A bunch of new events. For the first time, Olympians will compete in mass-start speed skating, in which as many as 24 skaters race simultaneously; mixed-doubles curling; mixed-team Alpine skiing; and big air snowboarding, wherein competitors launch themselves off a 160-foot-high ramp, the largest of its kind in the world. All in all, there will be 102 events across 15 sports, including bobsledding, figure skating, luge, and ski jumping. Another first this year: NBC, the official U.S. broadcaster of the Games, will feature live coverage of events during U.S. prime time, across all time zones. Pyeongchang is 14 hours ahead of the East Coast and 17 hours ahead of the West Coast, which means far fewer events on tape delay in which the medal winners are already known.
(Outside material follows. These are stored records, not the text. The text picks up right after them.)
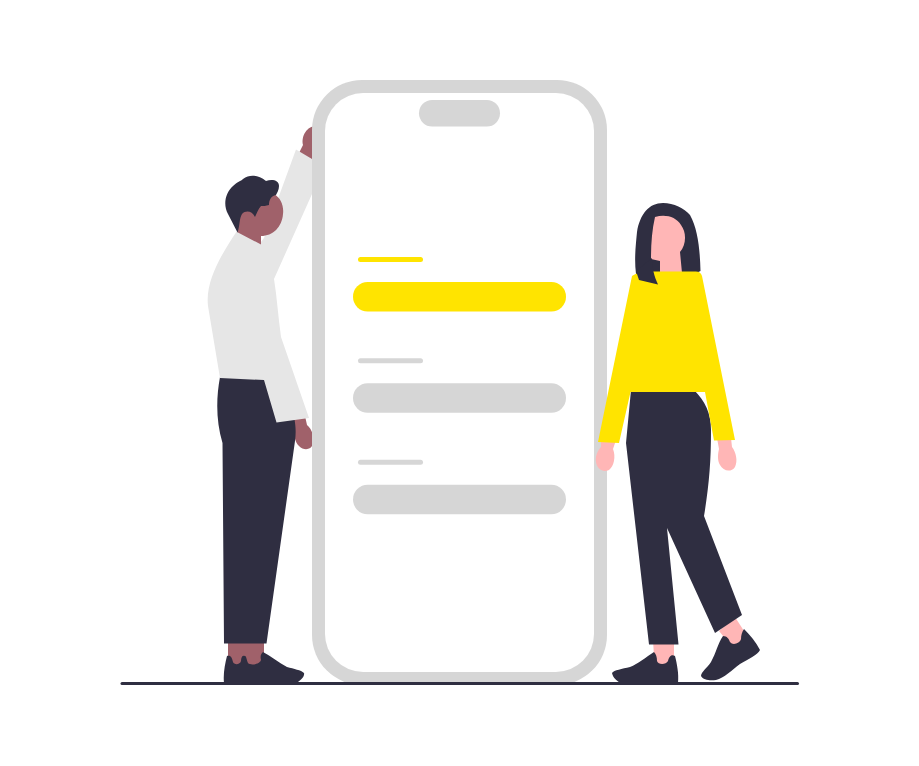
<!DOCTYPE html>
<html lang="en">
<head>
<meta charset="utf-8">
<title>Two people beside a phone form</title>
<style>
:root {
  --paper: #ffffff;
  --ink: #2f2e41;
  --accent: #ffe400;
  --grey: #d6d6d6;
  --shirt: #e6e6e6;
  --skin-dark: #a0616a;
  --skin-light: #ffb6b6;
}
html, body { margin: 0; background: var(--paper); }
body { width: 919px; height: 766px; overflow: hidden; }
svg { display: block; }
.paper { fill: var(--paper); }
.ink { fill: var(--ink); }
.accent { fill: var(--accent); }
.grey { fill: var(--grey); }
.shirt { fill: var(--shirt); }
.skin-dark { fill: var(--skin-dark); }
.skin-light { fill: var(--skin-light); }
.ground { stroke: var(--ink); stroke-width: 3; stroke-linecap: round; }
</style>
</head>
<body>
<svg width="919" height="766" viewBox="0 0 919 766" role="img" aria-label="A man and a woman standing on either side of a giant phone showing a form">
  <defs>
    <g id="field">
      <rect x="358" y="0" width="65" height="5" rx="2.5"/>
      <rect x="353" y="25" width="213" height="29.5" rx="14.7"/>
    </g>
  </defs>

  <g id="man">
    <path class="skin-dark" d="M299 153 L303 145 C301 136 307 126 316 126 L322 162 L311 159Z"/>
    <path class="skin-dark" d="M291 417 L305 416 L307 425 C312 429 315 438 313 444 C311 450 304 451 299 446 C295 442 294 436 294 429Z"/>
    <path class="skin-dark" d="M228 638 H264 V656 L258 666 H232 L228 656Z"/>
    <path class="ink" d="M224 683 C223 674 225 664 227 656 C231 655 232 658 233 662 C234 665 240 665 241 661 C241 658 242 656 243 656 C247 655 246 659 248 663 C251 666 260 664 261 660 C260 656 261 654 263 652 C271 656 279 663 287 667 C294 669 301 670 304 673 C305 677 300 681 295 684 L224 684Z"/>
    <path class="ink" d="M220 377 L266 377 L294 417 C296 426 296 434 295 441 L266.500 643.500 H224 L222.500 443 C216 421 216 399 220 377Z"/>
    <path class="shirt" d="M237 231 L261 242 L264 238 L279 196 L296 149.500 L312 159 L320 176 L312 194 L274 279 C277 297 278 316 281 337 L309 418 L276.500 422.500 L264 380 L220 378 L208 306 C205 280 223 252 237 231Z"/>
    <path class="skin-dark" d="M237 232 L240 208 L262 196 L274 194 C281 198 284 206 283 214 C282 227 273 236 261 236 V244.500Z"/>
    <path class="ink" d="M237.500 232.500 L228 214 C223 205 225 193 233 186 C237 182 241 181 243 179 C250 174 258 175 266 181 C272 179 279 180 279 186 C279 190 277 193 276 195 C271 196 269 200 269 205 C266 206 263 206 261 206 C258 209 257 213 255 217 C252 211 246 210 242 214 C239 219 240 226 237.500 232.500Z"/>
  </g>

  <g id="phone">
    <rect class="grey" x="312" y="80" width="295" height="605" rx="50"/>
    <rect class="paper" x="325" y="93" width="269" height="579" rx="38"/>
    <rect class="grey" x="419" y="100" width="81" height="26.500" rx="13.200"/>
    <use class="accent" href="#field" y="257"/>
    <use class="grey" href="#field" y="358.300"/>
    <use class="grey" href="#field" y="459.800"/>
  </g>

  <g id="woman">
    <path class="skin-light" d="M601 440 H616 L613 449 C616 457 614 466 609 470 C603 473 597 469 596 462 C595 456 598 450 601 447Z"/>
    <path class="skin-light" d="M717 438 H731 L732 447 C736 452 738 461 735 467 C731 473 723 471 720 465 C717 460 718 453 719 449Z"/>
    <path class="skin-light" d="M653 640 H674 V657 L668 667 H658 L654 656Z"/>
    <path class="skin-light" d="M719 631 L735 617 L744 631 L741 643 L732 647Z"/>
    <path class="ink" d="M678 683 C679 674 677 664 675 656 C671 654 669 657 668 661 C666 665 658 665 657 661 C657 657 656 654 654 652 C646 657 638 664 630 667 C622 669 614 670 612 673 C613 678 617 681 622 684 H678Z"/>
    <path class="ink" d="M744 629 C750 635 756 642 760 650 C758 655 748 659 740 664 C732 670 724 678 716 680 C710 681 703 680 701 676 C701 672 707 668 711 662 C716 653 718 643 723 636 C727 636 729 639 730 642 C733 646 740 643 741 639 C741 635 742 632 744 629Z"/>
    <path class="ink" d="M631 390 H694 C705 401 711 413 711 430 C711 463 709 486 704 516 L742 615 L715 633 L667 528 L678.500 644.500 H649 L626 443Z"/>
    <path class="ink" d="M636 274 C634 258 636 243 637 232 C640 214 649 203 663 203 C674 203 684 208 690 215 C698 229 700 251 700.500 271 L694 274 H645Z"/>
    <path class="skin-light" d="M655 217 C666 214 676 217 681 225 C687 233 686 245 680 252 L682 273 H660 V261 L651 259 C651 244 652 230 655 217Z"/>
    <path class="accent" d="M632 276 C637 272 646 271 654 271.500 H694 C698 271 701 272 702 276 L735 440 L714 440.500 L705 392 H630.500 L619 443 L598 442Z"/>
    <path class="ink" d="M636 271 L652 258 C652 268 654 276 658 284.500 L639 280Z"/>
  </g>

  <line class="ground" x1="122" y1="683.500" x2="797.500" y2="683.500"/>
</svg>
</body>
</html>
Also: Russia has been banned from competing at the Games, because of its state-backed doping program and an elaborate cheating scheme it carried out when it hosted the last Winter Games, in Sochi in 2014.
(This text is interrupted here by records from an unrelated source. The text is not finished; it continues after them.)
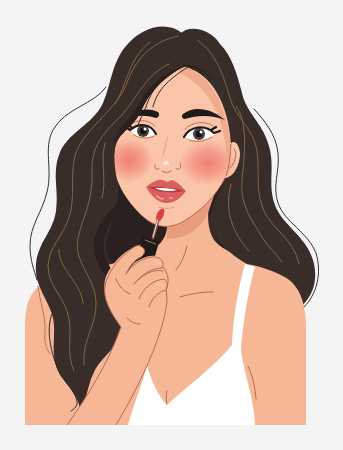
<!DOCTYPE html>
<html lang="en">
<head>
<meta charset="utf-8">
<title>Woman applying lipstick</title>
<style>
:root {
  --paper: #f4f4f5;
  --hair: #392d2a;
  --hair-deep: #2a201f;
  --strand: #8d6a48;
  --ink: #211a1a;
  --skin: #f6b797;
  --skin-light: #fac5a8;
  --skin-shade: #e99c7c;
  --contour: #b9694c;
  --blush: #f0736a;
  --lip: #dc5f60;
  --lip-deep: #b23c44;
  --lipstick: #d9404c;
  --white: #fff;
}
html, body { margin: 0; height: 100%; overflow: hidden; background: var(--paper); }
.portrait { display: block; width: 343px; height: 450px; }
.hair { fill: var(--hair); }
.hair-deep { fill: var(--hair-deep); }
.skin { fill: var(--skin); }
.face { fill: var(--skin-light); }
.shade { fill: var(--skin-shade); }
.top, .eye-white { fill: var(--white); }
.ink { fill: var(--ink); }
.line { fill: none; stroke-linecap: round; stroke-linejoin: round; }
.strands { stroke: var(--strand); stroke-width: .9; }
.flyaway { stroke: var(--ink); stroke-width: .9; }
.contour { stroke: var(--contour); stroke-width: 1; }
.lash { stroke: var(--ink); stroke-width: 2.2; }
.crease { stroke: var(--contour); stroke-width: .9; }
</style>
</head>
<body>
<svg class="portrait" viewBox="0 0 343 450" role="img" aria-label="Illustration of a woman with long wavy dark hair applying lipstick">
  <defs>
    <radialGradient id="blush">
      <stop offset="0" stop-color="var(--blush)" stop-opacity=".85"/>
      <stop offset=".5" stop-color="var(--blush)" stop-opacity=".5"/>
      <stop offset="1" stop-color="var(--blush)" stop-opacity="0"/>
    </radialGradient>
    <clipPath id="face-shape">
      <path d="M182 66C160 74 140 94 128 120C119 134 112 146 113 161C115 184 128 204 146 219C157 228 171 229 184 221C201 211 216 196 225 178C234 180 240 167 240 153C239 143 234 140 231 143C230 112 218 74 182 66Z"/>
    </clipPath>
    <clipPath id="frame"><rect width="343" height="425"/></clipPath>
    <g id="iris">
      <circle r="6" fill="#45403f"/>
      <circle r="3.2" fill="#151213"/>
      <circle cx="2" cy="-2" r="1.5" fill="#fff"/>
    </g>
  </defs>

  <rect width="343" height="450" fill="var(--paper)"/>

  <g clip-path="url(#frame)">
    <g id="hair-back">
      <path class="hair" d="M180 34C189 24 211 29 220 44C232 56 237 74 242 93C246 112 262 123 268 143C276 166 267 183 275 205C282 225 306 236 313 260C319 281 312 296 302 306L250 300L160 300L80 260L110 100Z"/>
      <path class="hair-deep" d="M116 150C124 190 112 215 106 242C104 262 118 272 132 270L172 262L168 226L140 205ZM214 185C206 205 208 228 220 246L246 264C236 240 228 222 231 180Z"/>
    </g>

    <g id="body">
      <path class="skin" d="M167 205L210 196C207 214 207 229 214 240C224 254 262 264 284 276C300 286 305 302 306 324V425H25V322C26 298 34 284 56 277L120 262C145 257 167 246 167 226Z"/>
      <path class="shade" d="M167 218C185 226 203 208 215 193L209 210C203 228 186 239 167 239Z"/>
      <path class="line contour" d="M187 246C185 255 181 264 176 270M180 297C190 294 200 292 213 292M248 366C253 377 255 387 256 399"/>
    </g>

    <g id="camisole">
      <path class="top" d="M245 264L255 267C249 288 243 321 241 350C244 375 254 397 255 425H128C133 405 142 386 147 365C151 380 158 396 167 405C190 384 214 367 232 345C233 318 238 288 245 264Z"/>
      <path class="line" d="M167 391C166 396 166 400 167 404" stroke="var(--contour)" stroke-width=".9"/>
    </g>

    <g id="face">
      <path class="face" d="M182 66C160 74 140 94 128 120C119 134 112 146 113 161C115 184 128 204 146 219C157 228 171 229 184 221C201 211 216 196 225 178C234 180 240 167 240 153C239 143 234 140 231 143C230 112 218 74 182 66Z"/>
      <g clip-path="url(#face-shape)">
        <ellipse cx="129" cy="160" rx="25" ry="22" fill="url(#blush)"/>
        <ellipse cx="208" cy="163" rx="29" ry="23" fill="url(#blush)"/>
        <path d="M182 66C206 72 224 96 231 143L227 160C225 122 212 88 178 72Z" fill="var(--skin-shade)" opacity=".6"/>
      </g>
      <path class="line contour" d="M226 176C229 168 230 157 231 144M234 149C238 154 235 163 230 168M146 219C157 228 171 229 184 221C201 211 216 196 225 178"/>

      <g id="brows" class="ink">
        <path d="M129 116C136 110 148 107 158 112C160 114 159 118 156 118C146 115 138 115 129 118Z"/>
        <path d="M183 114C193 106 210 107 225 120C212 115 198 115 185 119C182 119 181 116 183 114Z"/>
      </g>

      <g id="left-eye">
        <path class="eye-white" d="M131 131C137 123 150 123 156 134C149 139 138 139 131 131Z"/>
        <use href="#iris" x="143" y="131"/>
        <path class="line lash" d="M156 134C151 124 139 122 130 130L126 127M132 128L128 124"/>
        <path class="line crease" d="M133 123C140 119 149 120 155 126M134 135C140 139 148 139 154 136"/>
      </g>
      <g id="right-eye">
        <path class="eye-white" d="M184 137C190 126 204 124 215 134C207 141 193 142 184 137Z"/>
        <use href="#iris" x="199" y="134"/>
        <path class="line lash" d="M184 137C190 126 205 124 214 133L220 131M211 130L216 127"/>
        <path class="line crease" d="M185 129C193 121 206 121 213 126M189 140C197 143 206 141 212 137"/>
      </g>

      <g id="nose">
        <path class="line contour" d="M155 165C154 168 156 170 159 169M162 171C165 173 168 173 171 171M176 169C180 170 182 167 180 163"/>
        <path class="line" d="M168 137C165 145 164 151 163 156" stroke="var(--skin-shade)"/>
        <ellipse cx="166" cy="163" rx="3" ry="2" fill="var(--white)" opacity=".6"/>
      </g>

      <g id="lips">
        <path fill="var(--lip)" d="M146 187C152 182 158 179 163 180L167 182L172 180C178 182 182 187 186 191C180 199 174 203 167 203C157 203 151 195 146 187Z"/>
        <path fill="var(--lip-deep)" d="M148 187C156 187 161 186 167 188C173 187 179 189 184 191C178 192 173 193 167 192C160 192 154 190 148 187Z"/>
        <path fill="var(--white)" d="M155 188C161 188 170 188 177 190C170 192 160 191 155 188Z"/>
        <path class="line" d="M157 196C159 198 161 199 163 199M170 198H172" stroke="#f7aaa5" stroke-width="1.5"/>
        <path class="line" d="M159 207C164 209 170 209 174 207" stroke="var(--skin-shade)"/>
      </g>
    </g>

    <g id="hair-front">
      <path class="hair" d="M185 66C163 76 151 91 143 107C135 124 118 132 115 149C112 168 121 186 117 204C112 224 99 238 106 258C112 278 134 291 132 315C129 340 104 352 94 372C87 386 88 398 80 408C77 394 68 386 60 374C48 354 58 334 52 314C46 296 34 284 36 264C38 242 53 232 56 211C59 190 52 174 59 155C66 133 93 125 103 103C111 85 112 62 126 46C141 28 165 20 182 33C204 30 221 43 229 62C236 79 238 93 243 103C256 122 252 147 242 158C243 144 236 136 231 143C229 116 219 77 185 66Z"/>
      <path class="hair" d="M231 143C239 137 242 151 240 158C237 170 233 176 226 178C218 194 213 204 210 216C210 235 222 249 247 264C264 267 284 274 299 287L294 242L264 190L252 125L238 100Z"/>
      <path class="hair-deep" d="M185 66C164 72 148 86 139 104C130 120 117 127 113 145C119 134 136 126 143 107C151 91 165 76 185 66ZM117 204C101 219 89 237 96 259C102 278 126 293 124 314C128 306 133 312 132 315C134 291 112 278 106 258C99 238 112 224 117 204Z"/>
      <path class="line strands" d="M178 36C150 42 135 61 127 83C119 106 91 124 79 146C68 167 76 191 70 214C64 236 49 246 48 266C48 287 66 298 69 319C72 339 66 352 74 371M169 64C143 76 136 102 117 120C99 137 91 151 92 173C93 201 83 216 78 238C73 262 95 277 96 302C97 326 82 338 84 365M150 42C128 59 128 83 115 104M197 40C217 53 224 78 230 98C235 117 254 129 257 151C260 176 255 190 264 211C272 229 294 239 299 264M236 106C249 124 244 157 242 181C240 207 253 221 262 237C268 247 276 253 282 262M231 184C224 210 232 232 249 251M105 143C100 161 107 180 102 198M59 250C59 271 80 280 83 303"/>
      <path class="line flyaway" d="M185 66C161 75 151 91 146 107M188 67C166 81 157 91 153 107M183 65C194 65 205 70 211 79M195 67L203 74M189 66L194 70M146 107C143 113 140 120 138 125"/>
    </g>

    <g id="hand-and-arm">
      <path class="skin" d="M107 274C112 264 122 253 134 247C141 243 149 246 152 253C160 253 165 260 163 267C168 273 170 281 166 290C169 303 164 319 160 332C152 357 138 388 116 425H67C87 397 108 364 121 327C114 317 107 307 105 295C104 287 104 280 107 274Z"/>
      <path class="line contour" d="M121 327C108 364 87 397 67 425M160 332C152 357 138 388 116 425M121 327C114 317 107 307 105 295C103 283 110 264 134 247C141 243 149 246 152 253M163 267C168 273 170 281 166 290C169 303 164 319 160 332M126 274C131 266 138 261 147 258C158 254 166 261 162 268C152 268 142 274 134 284M134 284C141 276 153 268 163 271M139 299C143 288 153 280 164 279C168 282 168 286 166 290C158 292 152 298 149 307M116 279C119 286 123 291 130 294M127 318C131 322 135 324 140 324"/>
      <path class="line" d="M154 261L160 263M157 284L163 285" stroke="var(--skin-light)" stroke-width="2"/>
    </g>

    <g id="lipstick">
      <path class="line" d="M153 238L159 217" stroke="#7a4a45" stroke-width="3"/>
      <path class="line" d="M153 237L158 219" stroke="#f3d3c8" stroke-width="1.2"/>
      <path fill="var(--lipstick)" d="M156 219C156 213 160 208 164 209C165 213 163 218 160 221Z"/>
      <path class="ink" d="M143 236L159 242L155 256C148 255 141 259 134 263L127 272L132 258L140 249Z"/>
      <path class="line" d="M145 240L156 244" stroke="#8b7773" stroke-width="1"/>
      <path class="skin" d="M123 262C128 254 135 247 142 247C146 249 145 254 141 257C134 260 130 266 126 274Z"/>
      <path class="line contour" d="M142 247C146 249 145 254 141 257C134 260 130 266 126 274"/>
    </g>
  </g>

  <g id="flyaways" class="line flyaway">
    <path d="M106 87C95 104 65 108 53 130C43 149 53 169 47 192C42 213 30 225 30 246C30 260 34 270 37 280"/>
    <path d="M254 109C264 120 276 134 278 153C280 172 272 185 278 203C284 222 308 232 316 253C322 273 317 294 304 307"/>
    <path d="M52 314C46 329 50 352 60 374C66 384 75 391 77 401C78 406 74 409 71 411"/>
    <path d="M38 286C40 302 46 317 45 334C44 342 46 348 50 354" stroke="var(--contour)"/>
  </g>
</svg>
</body>
</html>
So there won’t be any Russian athletes?
Not quite. Russia is still sending a team of 169 athletes to Pyeongchang, where they will compete as individual “Olympic athletes from Russia” under a neutral flag. These athletes have been approved by the International Olympic Committee for currently being drug-free and having a history of passing drug tests. The size of the delegation is not substantially different from the size of past Russian teams—232 athletes at the Sochi Games and 177 in Vancouver in 2010—raising questions about whether the IOC’s punishment has actually accomplished anything. The IOC announced the ban in December, saying an investigation had concluded that at Sochi Russian government agents replaced the urine samples of athletes who were using performance-enhancing drugs with clean samples. In addition to banning those athletes, the IOC stripped the Russian Olympic Committee of 13 of its medals from the 2014 Games, and fined it $15 million. The country’s flag will not be allowed to fly in Pyeongchang, and its anthem will not be played, even if a Russian national wins a gold.
Should we be worried about North Korea?
After a year of sky-high tensions on the Korean Peninsula, fears of potential missile tests or worse by North Korean leader Kim Jong Un during the Games—which take place just 50 miles from the North Korean border—have been calmed in recent weeks. In early January, North Korea reopened a long-suspended hotline used for communicating with the South, and shortly after, North and South Korea agreed to have their athletes march together under one flag at the opening ceremony. The North has also agreed to send 22 athletes, including 12 female ice hockey players who will form a unified women’s ice hockey team with South Korean athletes—the first time the two Koreas, which have technically been at war since the 1950s, have fielded a joint team at the Olympics. Still, the gestures don’t mean that tensions over North Korea’s missile program have been defused. South Korea has promised that 5,000 members of its military will be on duty at the Games, and North Korea has signaled it may hold a large-scale military parade on Feb. 8, in a potential show of force on the eve of the opening ceremony.
Any other drama expected?
For the first time since 1994, no National Hockey League players will be competing. Among the league’s reasons for pulling out of the Games are the 17-day disruption to the season that attendance would require and the IOC’s refusal this year to pay for accommodations, insurance, and other costs on behalf of players. The National Hockey League Players’ Association strongly dissented in a public statement: “This is the NHL’s decision, and its alone. It is very unfortunate for the game, the players, and millions of loyal hockey fans.” Instead of the usual hockey pros on the ice, college, minor-league, and international players will fill out Team USA’s roster, captained by 2006 Olympian Brian Gionta, a 39-year-old free agent. Gionta chose not to sign with an NHL team this season in order to compete in Pyeongchang.
Who might be the breakout stars of Team USA?
There will be a number of familiar faces, including veteran Olympians such as snowboarder Shaun White and alpine ski racer Lindsey Vonn, competing for medals. But there is also a raft of young athletes who are already breaking boundaries: Maame Biney, an 18-year-old who was born in Ghana, has become the first African-American woman to qualify for the Olympic speed skating team, and Boston University student Jordan Greenway will be the first black hockey player of either sex to compete on Team USA. Freestyle skier and Sochi silver medalist Gus Kenworthy and figure skater Adam Rippon are the first openly gay men to represent the U.S. at a Winter Games. Other standouts include Chloe Kim, who at 17 could be the youngest female snowboarder ever to take home the gold, and 18-year-old Nathan Chen, who is a favorite for a figure-skating medal after pulling off a staggering five quadruple jumps when he won the nationals in January. ■